Healthcare IT solutions have revolutionised modern healthcare. Take for example medical imaging – every year millions of patients undergo ultrasounds, MRIs and EX-Rays safely. These procedures create images that form the pivotal pillar of diagnosis. Doctors use the images to make decisions about illnesses and diseases of every kind.
Brief History And Definition Of Medical Imaging
In basic terms, medical imaging is the usage of physics application and some biochemistry to get a visual representation of the anatomy and biology of a living thing. It is believed that the first X-Ray was taken around 1895. Since then, we have progressed from blurry pictures that can hardly help medical professionals in making decisions to being capable of calculating the effects of oxygenation in the brain.
At present, the understanding of the diseases that ravage a human body has been increased exponentially because the field of medical imaging has gone a paradigm shift. But not all technological advancements are able to translate to daily clinical practices. We take one such improvement – image analysis technology – and explain how it can be utilised in getting more data from medical images.
What is Image Analysis Technology?
When a computer is employed to study a medical image, it is known as image analysis technology. They are popular because a computer system is not handicapped by the biases of a human such as optical illusions and previous experience. When a computer examines an image, it doesn’t see it as a visual component. The picture is translated to digital information where every pixel of it is equivalent to a biophysical property.
The computer system uses an algorithm or program to find set patterns in the image and then diagnose the condition. The entire procedure is lengthy and not always accurate because the one feature across the picture doesn’t necessarily signify the same disease every time.
Using Machine Learning To Advance Image Analysis
A unique strategy for solving this issue related to medical imaging is machine learning. Machine learning is a kind of artificial intelligence that gives a computer to skill to learn from provided data without being overtly programmed. In other words: A machine is given different types of x-rays and MRIs
- It finds the correct patterns in them
- Then it learns to note the ones that have medical importance
The more data the computer is provided, the better its machine learning algorithm becomes. Fortunately, in the world of healthcare there is no shortage of medical images. Utilising them can make it possible to put into application image analysis at a general level. To further comprehend how machine learning and image analysis are going to transform healthcare practices, let’s take a look at two examples.

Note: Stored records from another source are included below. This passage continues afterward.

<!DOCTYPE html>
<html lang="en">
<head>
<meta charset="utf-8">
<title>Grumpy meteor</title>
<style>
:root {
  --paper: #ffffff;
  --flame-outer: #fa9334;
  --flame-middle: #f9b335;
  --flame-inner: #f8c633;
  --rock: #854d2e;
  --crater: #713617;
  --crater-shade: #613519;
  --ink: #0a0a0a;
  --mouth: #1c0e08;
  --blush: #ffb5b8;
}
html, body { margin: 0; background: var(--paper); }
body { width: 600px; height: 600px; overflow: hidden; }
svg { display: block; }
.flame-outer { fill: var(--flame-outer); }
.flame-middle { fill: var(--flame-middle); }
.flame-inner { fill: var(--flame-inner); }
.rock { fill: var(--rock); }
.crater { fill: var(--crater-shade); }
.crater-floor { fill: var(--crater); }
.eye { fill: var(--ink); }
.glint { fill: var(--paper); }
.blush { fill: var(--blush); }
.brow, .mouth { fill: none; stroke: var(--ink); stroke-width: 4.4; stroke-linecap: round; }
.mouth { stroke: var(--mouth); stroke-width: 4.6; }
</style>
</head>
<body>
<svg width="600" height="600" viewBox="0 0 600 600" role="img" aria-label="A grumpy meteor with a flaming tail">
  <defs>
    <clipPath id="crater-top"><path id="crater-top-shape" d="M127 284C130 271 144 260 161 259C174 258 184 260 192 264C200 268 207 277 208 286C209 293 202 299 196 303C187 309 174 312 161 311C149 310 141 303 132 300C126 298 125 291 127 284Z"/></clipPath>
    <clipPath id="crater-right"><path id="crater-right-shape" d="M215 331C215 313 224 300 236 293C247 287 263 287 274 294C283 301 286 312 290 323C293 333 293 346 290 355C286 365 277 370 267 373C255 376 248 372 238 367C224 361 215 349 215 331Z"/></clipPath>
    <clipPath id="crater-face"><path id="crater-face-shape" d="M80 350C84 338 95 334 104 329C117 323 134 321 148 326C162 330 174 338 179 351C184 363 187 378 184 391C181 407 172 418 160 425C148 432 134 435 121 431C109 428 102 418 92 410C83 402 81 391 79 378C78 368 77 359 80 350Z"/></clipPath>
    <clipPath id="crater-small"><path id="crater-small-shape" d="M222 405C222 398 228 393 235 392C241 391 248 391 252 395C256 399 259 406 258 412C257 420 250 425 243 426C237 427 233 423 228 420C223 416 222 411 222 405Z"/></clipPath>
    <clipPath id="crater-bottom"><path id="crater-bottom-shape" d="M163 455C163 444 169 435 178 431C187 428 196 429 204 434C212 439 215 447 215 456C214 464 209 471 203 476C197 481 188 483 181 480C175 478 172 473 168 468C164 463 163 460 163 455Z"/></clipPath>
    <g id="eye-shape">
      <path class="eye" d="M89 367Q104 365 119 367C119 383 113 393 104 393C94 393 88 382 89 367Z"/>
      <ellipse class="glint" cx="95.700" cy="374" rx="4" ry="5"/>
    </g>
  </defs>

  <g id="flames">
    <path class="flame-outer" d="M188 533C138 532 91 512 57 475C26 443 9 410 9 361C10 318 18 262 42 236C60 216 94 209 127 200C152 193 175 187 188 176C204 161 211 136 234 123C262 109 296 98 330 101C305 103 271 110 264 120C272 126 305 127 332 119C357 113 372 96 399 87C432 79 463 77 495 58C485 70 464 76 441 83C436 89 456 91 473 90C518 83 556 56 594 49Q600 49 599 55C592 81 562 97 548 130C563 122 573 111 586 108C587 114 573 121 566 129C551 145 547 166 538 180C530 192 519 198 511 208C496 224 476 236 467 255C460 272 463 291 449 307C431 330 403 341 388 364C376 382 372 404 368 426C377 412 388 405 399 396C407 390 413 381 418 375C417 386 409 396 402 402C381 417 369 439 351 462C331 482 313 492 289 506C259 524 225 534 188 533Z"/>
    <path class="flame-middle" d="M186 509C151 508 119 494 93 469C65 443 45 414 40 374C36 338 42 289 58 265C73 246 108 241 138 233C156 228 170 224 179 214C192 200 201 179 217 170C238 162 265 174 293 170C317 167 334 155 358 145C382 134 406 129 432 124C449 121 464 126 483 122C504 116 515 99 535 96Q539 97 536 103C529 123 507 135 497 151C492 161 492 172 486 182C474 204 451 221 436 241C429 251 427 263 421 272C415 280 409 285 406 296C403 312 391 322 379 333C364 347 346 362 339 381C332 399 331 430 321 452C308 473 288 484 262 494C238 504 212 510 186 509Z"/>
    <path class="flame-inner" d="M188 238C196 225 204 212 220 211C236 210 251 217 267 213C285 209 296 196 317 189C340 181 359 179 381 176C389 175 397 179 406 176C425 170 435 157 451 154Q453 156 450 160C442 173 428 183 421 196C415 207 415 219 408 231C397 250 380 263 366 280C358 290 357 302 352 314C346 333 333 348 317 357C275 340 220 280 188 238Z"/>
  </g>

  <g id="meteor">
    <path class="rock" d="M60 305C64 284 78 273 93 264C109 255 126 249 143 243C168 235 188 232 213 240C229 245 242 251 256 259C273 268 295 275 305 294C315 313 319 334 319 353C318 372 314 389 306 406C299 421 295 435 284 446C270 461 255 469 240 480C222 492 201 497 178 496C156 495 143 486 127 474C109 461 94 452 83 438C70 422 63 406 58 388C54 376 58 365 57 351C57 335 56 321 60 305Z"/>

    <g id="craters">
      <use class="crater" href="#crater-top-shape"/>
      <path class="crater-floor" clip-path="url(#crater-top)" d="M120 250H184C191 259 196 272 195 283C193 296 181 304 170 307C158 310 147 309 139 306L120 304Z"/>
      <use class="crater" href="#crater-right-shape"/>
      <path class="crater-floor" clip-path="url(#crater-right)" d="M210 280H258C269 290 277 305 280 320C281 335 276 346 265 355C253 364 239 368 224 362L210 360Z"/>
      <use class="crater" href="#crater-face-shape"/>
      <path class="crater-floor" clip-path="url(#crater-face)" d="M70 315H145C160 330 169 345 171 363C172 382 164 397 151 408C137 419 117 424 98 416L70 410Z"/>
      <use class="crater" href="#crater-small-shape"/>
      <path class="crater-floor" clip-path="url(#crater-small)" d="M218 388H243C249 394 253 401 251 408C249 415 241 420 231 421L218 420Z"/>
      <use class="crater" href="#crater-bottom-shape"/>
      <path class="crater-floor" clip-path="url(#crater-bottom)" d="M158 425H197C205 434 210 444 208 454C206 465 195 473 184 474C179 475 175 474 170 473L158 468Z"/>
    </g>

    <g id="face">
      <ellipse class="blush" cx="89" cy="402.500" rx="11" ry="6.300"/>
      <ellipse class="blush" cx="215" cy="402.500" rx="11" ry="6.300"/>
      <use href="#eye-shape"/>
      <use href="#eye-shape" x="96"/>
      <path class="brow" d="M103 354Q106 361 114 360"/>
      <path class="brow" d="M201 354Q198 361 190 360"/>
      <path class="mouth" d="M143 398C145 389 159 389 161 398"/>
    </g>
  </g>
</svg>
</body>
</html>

- Example 1:
Imagine an individual goes to a trained radiologist with their medical images. That radiologist has never encountered a rare disease that the individual has. The chances of the medical practitioners correctly diagnosing it are a bare minimum. Now, if the radiologist had access to machine learning the rare condition could be identified easily. The reason for it is that the image analysing algorithm could connect to pictures from all over the world and then develop a program that spots the condition.
- Example 2:
Another real-life application of AI-based image analysis is the measuring the effect of chemotherapy. Right now, a medical professional has to compare a patient’s images to those of others to find out if the therapy has given positive results. This is a time-consuming process. On the other hand, machine learning can tell in a matter of seconds if the cancer treatment has been effective by calculating the size of cancerous lesions. It can also compare the patterns within them with those of a baseline and then provide results.
The day when medical image analysis technology is as typical as Amazon recommending you which item to purchase next based on your buying history is not far. The benefits of it are not only lifesaving but extremely economical too. With every patient data we add on to image analysis programs, the algorithm becomes faster and more precise.
Not All Is Rosy
There is no denying that the benefits of machine learning in image analysis are numerous, but there are some difficulties too. A few obstacles that need to be crossed before it can see widespread use are:
- The patterns that a computer sees might not be understood by humans.
- The selection process of algorithms is at a nascent stage. It is still unclear on what should be considered essential and what not.
- How safe is it to use a machine to diagnose?
- Is it ethical to use machine learning and are there any legal ramifications of it?
- What happens is the algorithm misses a tumour, or it incorrectly identifies a condition? Who is considered responsible for the error?
- Is it the duty of the doctor to inform the patient of all the abnormalities that the algorithm identified, even if there is no treatment required for them?
A solution to all these questions needs to be found before the technology can be appropriated in real -life.